These models are generally sold in three unit sets (powered "A", powered "B" and tender), with the detailing varying from one set to the next (and no, I'm not going to bother with pictures of them all) -
- 2905.1 UP 5-unit Gas Turbine (two tenders and a caboose)
- 2906.1 UP 3-unit Gas Turbine #6 w/ two raised inlet silencers on ‘B’ unit
- 2907.1 UP 3-unit Gas Turbine #9,20, 27 w/ raised inlet silencer
- 2908.1 UP 3-unit Gas Turbine #25 w/ raised inlet silencer
- 2909.1 UP 3-unit Gas Turbine #2, w/ flat inlet silencer, 24K gal. round tender w/ notched ends
- 2910.1 UP 3-unit Gas Turbine #28 w/ raised inlet silencerbox on top front of ‘B’ unit
- 2911.1 UP Turbine Tender, smooth-side
- 2912.1 UP Turbine Tender, riveted
- 2913.1 UP Turbine Tender, 24K gal round tender
The paint and detailing on these models are a wonder to behold - simply off the charts, even by Overland standards. Unfortunately, I can't really say that they run as great as they look (but more on that in a moment).
As noted above, both the A and B units are powered (sharing the same basic mechanism). The chassis is all metal, albeit fairly light (with most of the actual heft coming from the brass shell). The motor is an open-sided / skew-wound 3-poler with dual flywheels. Metal driveshafts run to the worm gear towers. Said towers are actually part of the truck assemblies and pivot right along with the trucks on curves. All wheels collect current by way of wheel-back wipers. There are no traction tires. Current is transferred to contacts on the chassis via flimsy / bendy wipers sticking up from the trucks. Current is then routed to a PC board running the length of the chassis via long metal contacts. More metal strips route current to the motor contacts and (in the case of the A units) to an LED-equipped lightboard inside the shell. Said lighting is directional. All wheels are geared and all gearing is plastic. Wheels are low-profile, so no problems on Code-55 rails. Shell-mounted Micro-Trains couplers are provided on the front of the A unit and the back of the tender. Drawbars connect the A to the B and the B to the tender.

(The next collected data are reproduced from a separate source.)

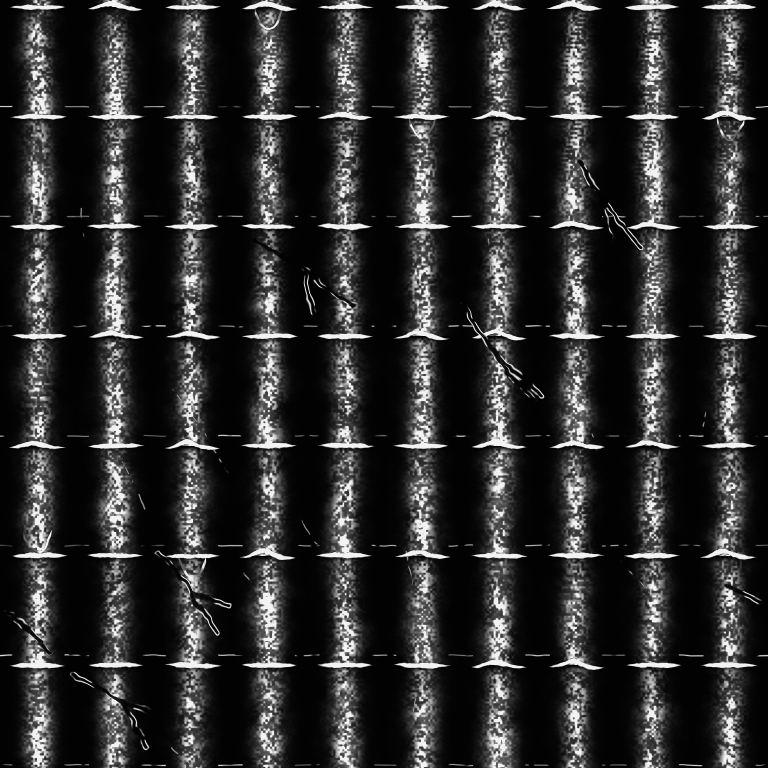
Reproduce this texture map procedurally as a Shadertoy shader.

```glsl
const vec2  CELLS = vec2(10.0, 7.0);      // columns across, ledges down
const float LEDGE_Y = 0.936;              // ledge height inside a cell
const float LEDGE_HALF_LENGTH = 0.035;
const float LEDGE_HALF_WIDTH = 0.0036;
const float ARCH_SHARE = 0.35;
const float ARCH_RISE = 0.009;
const float DASH_HALF_LENGTH = 0.016;
const float DASH_HALF_WIDTH = 0.0007;
const float DASH_LIFT = 0.013;
const float HALO_WIDTH = 0.0175;
const float CORE_WIDTH = 0.0115;
const float CHIP_SHARE = 0.11;
const float CHIP_HALF_LENGTH = 0.018;
const int   BREAKS = 6;
const int   ARMS = 3;
const int   SCRATCHES = 14;
const float BREAK_WIDTH = 0.0028;
const float RIM_WIDTH = 0.0008;
const float JITTER = 0.014;
const float BACKGROUND = 0.008;
const float HIGHLIGHT = 0.95;

float hash(vec2 p) {
    return fract(sin(dot(p, vec2(127.1, 311.7))) * 43758.5);
}

// Value noise that wraps over the unit square for whole frequencies
float noise(vec2 uv, float freq) {
    vec2 p = uv * freq, i = floor(p), f = p - i;
    f = f * f * (3.0 - 2.0 * f);
    vec2 a = mod(i, freq), b = mod(i + 1.0, freq);
    return mix(mix(hash(a), hash(vec2(b.x, a.y)), f.x),
               mix(hash(vec2(a.x, b.y)), hash(b), f.x), f.y);
}

float fbm(vec2 uv, float freq) {
    return 0.5 * noise(uv, freq) + 0.3 * noise(uv, freq * 2.0) + 0.2 * noise(uv, freq * 4.0);
}

float fill(float d) {
    float aa = 0.8 / iResolution.y;
    return smoothstep(aa, -aa, d);
}

float segment(vec2 p, vec2 end) {
    return length(p - end * clamp(dot(p, end) / dot(end, end), 0.0, 1.0));
}

vec2 direction(float angle) { return vec2(cos(angle), sin(angle)); }

// Speckled glow, dimmer below each ledge
float column(vec2 uv, vec2 q) {
    float x = (fract(q.x) - 0.5) / CELLS.x + 0.008 * (fbm(uv, 24.0) - 0.5);
    float below = 1.0 - fract(q.y);
    float strength = mix(0.85, 1.12, hash(mod(floor(q), CELLS) + 5.0));
    float fade = smoothstep(0.0, 0.07, below) * mix(0.6, 1.0, smoothstep(0.0, 0.5, below));
    float cloud = fbm(uv, 30.0);
    float speck = noise(uv, 340.0);
    float grain = 0.65 * fbm(uv, 85.0) + 0.35 * speck;
    float halo = exp(-pow(x / (HALO_WIDTH * (0.7 + 0.6 * cloud)), 2.0));
    float core = exp(-pow(x / CORE_WIDTH, 2.0));
    float soft = 0.33 * halo * (0.4 + 1.2 * cloud) * (0.65 + 0.7 * speck);
    return strength * fade * (soft + 0.95 * core * smoothstep(0.36, 0.74, grain));
}

float ledge(vec2 uv, vec2 local, vec2 id) {
    float x = local.x + 0.004 * (hash(id + 11.0) - 0.5);
    float arch = step(hash(id + 17.0), ARCH_SHARE) * mix(0.6, 1.1, hash(id + 23.0));
    float bend = arch * (ARCH_RISE * exp(-pow((x + 0.006) / 0.016, 2.0)) - 0.003);
    bend += 0.0035 * (fbm(uv, 50.0) - 0.5);
    float taper = 1.0 - pow(abs(x) / LEDGE_HALF_LENGTH, 3.0);
    float halfWidth = LEDGE_HALF_WIDTH * taper * (0.45 + 0.9 * fbm(uv, 110.0));
    return fill(abs(local.y - bend) - halfWidth);
}

float dash(vec2 uv, vec2 q, float row) {
    float seam = round(q.x);
    vec2 id = mod(vec2(seam, row), CELLS);
    vec2 d = vec2((q.x - seam) / CELLS.x, (q.y - row) / CELLS.y - DASH_LIFT);
    d.y += 0.06 * d.x * (hash(id + 31.0) - 0.5) + 0.0015 * (noise(uv, 90.0) - 0.5);
    float worn = smoothstep(0.2, 0.5, noise(uv, 120.0)) * mix(0.35, 1.0, hash(id + 37.0));
    return worn * fill(abs(d.y) - DASH_HALF_WIDTH) * fill(abs(d.x) - DASH_HALF_LENGTH);
}

// Rounded chip hanging under or standing on a ledge
float chip(vec2 local, vec2 id, vec2 jitter) {
    vec2 d = local + 0.5 * jitter;
    d.y += hash(id + 41.0) < 0.6 ? 0.028 : -0.004;
    float slope = 148.0 * d.x;
    float dist = abs(d.y - 74.0 * d.x * d.x) / sqrt(1.0 + slope * slope);
    return step(hash(id + 43.0), CHIP_SHARE) * fill(dist - 0.0016) * fill(abs(d.x) - CHIP_HALF_LENGTH);
}

void mainImage(out vec4 fragColor, in vec2 fragCoord) {
    vec2 uv = fragCoord / iResolution.xy;
    vec2 q = uv * CELLS - vec2(0.0, LEDGE_Y);
    float row = round(q.y);
    vec2 id = mod(vec2(floor(q.x), row), CELLS);
    vec2 local = vec2(fract(q.x) - 0.5, q.y - row) / CELLS;
    vec2 jitter = JITTER * (vec2(fbm(uv, 32.0), fbm(uv + 0.37, 32.0)) - 0.5);
    float worn = smoothstep(0.42, 0.58, fbm(uv, 45.0));
    float dotted = smoothstep(0.45, 0.7, noise(uv, 150.0));

    float light = column(uv, q);
    light = max(light, ledge(uv, local, id));
    light = max(light, dash(uv, q, row));

    // Forked breaks: dark gap with a broken bright rim
    for (int i = 0; i < BREAKS; i++) {
        float n = float(i);
        vec2 d = uv + jitter - fract(vec2(n * 0.618 + 0.16, hash(vec2(n, 3.0))));
        d -= round(d);
        float dist = 1.0;
        for (int j = 0; j < ARMS; j++) {
            vec2 seed = vec2(n, float(j) + 50.0);
            float angle = -0.6 + 2.9 * float(j) + 0.7 * (hash(seed) - 0.5);
            dist = min(dist, segment(d, direction(angle) * mix(0.04, 0.11, hash(seed + 9.0))));
        }
        light *= 1.0 - 0.9 * fill(dist - BREAK_WIDTH);
        light = max(light, worn * fill(abs(dist - BREAK_WIDTH) - RIM_WIDTH));
    }

    // Faint dotted scratches
    for (int i = 0; i < SCRATCHES; i++) {
        vec2 seed = vec2(float(i), 70.0);
        vec2 d = uv + 0.4 * jitter - vec2(hash(seed), hash(seed + 7.0));
        d -= round(d);
        float angle = mix(-1.8, -0.5, hash(seed + 13.0));
        float dist = segment(d, direction(angle) * mix(0.03, 0.08, hash(seed + 19.0)));
        light = max(light, 0.65 * dotted * fill(dist - RIM_WIDTH));
    }

    light = max(light, chip(local, id, jitter) * (0.4 + 0.6 * worn));
    fragColor = vec4(vec3(mix(BACKGROUND, HIGHLIGHT, clamp(light, 0.0, 1.0))), 1.0);
}
```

Overall performance is just so-so. Pulling power seems adequate, and they run relatively quietly (although nowhere near as quietly as a typical Atlas or Kato diesel of similar vintage). These models seem happiest on 19"-radius curves (anything sharper than that and they're stalling and/or derailing). Slow-speed creep is OK, while the top-end speed is quite excessive. Sadly, overall throttle response is pretty uneven and the main culprit seems to be those flimsy little metal wipers that conduct current from the trucks to the chassis. Said wipers have all sorts of crazy swoopy bends in them, and if they're not bent "just so", they're not making proper contact with the metal tabs on the bottom of the chassis (and with the end result being overall jittery behavior - particularly through curves). To make matters worse, they're practically impossible to adjust. Getting at them requires that you completely remove the trucks from the chassis. Which is all well and good, but getting the trucks reinstalled is such a convoluted procedure that inevitably you wind up undoing all of your painstaking wiper adjustments in the process. Frustrating in the extreme!
Another problem with these models is that they tend to have a bit of a top-heavy wobble to them, particularly when traversing turnouts. No, not as vexing as the electrical issues, but annoying nonetheless. I mean, jeez, wouldn't you expect better from something that cost a thousand bucks new?
Lastly, I'm told that the black plastic axle gears that Ajin used in these models are a problem waiting to happen. They will degrade with usage, resulting in all sorts of crazy behavior. Overland did offer replacement gears (white plastic) shortly after these models were released, but not anymore. Don't ask me why, but they have since unloaded their remaining supply of gears to "some guy", who Overland will put you in touch with if you contact them. However, it's anyone's guess how long this odd supply chain will last, so if you want to get your hands on some gears, better to do it sooner than later.
So, kind of a mixed bag. Basically what we have here are some terrific looking models that don't quite cut it in the performance department (not "as delivered" anyway). However, if you're skilled at locomotive tinkering you might just be able to turn these lumps of coal into some operations-worthy diamonds (y'know, tweak the bendy wipers to address the electrical issues, replace the "soon to fail" black gears and add some anti-wobble weight to the chassis). Not up to the task? Well, at least they'll look nice in your display case...
To remove the shell from an A or a B unit, unscrew the two small screws (one on either end) that hold the shell to the chassis. The forward screw on A units can be found underneath the coupler. You can either remove the coupler or unscrew the pilot from the shell. Once said end-screws are removed, the shell should lift right off.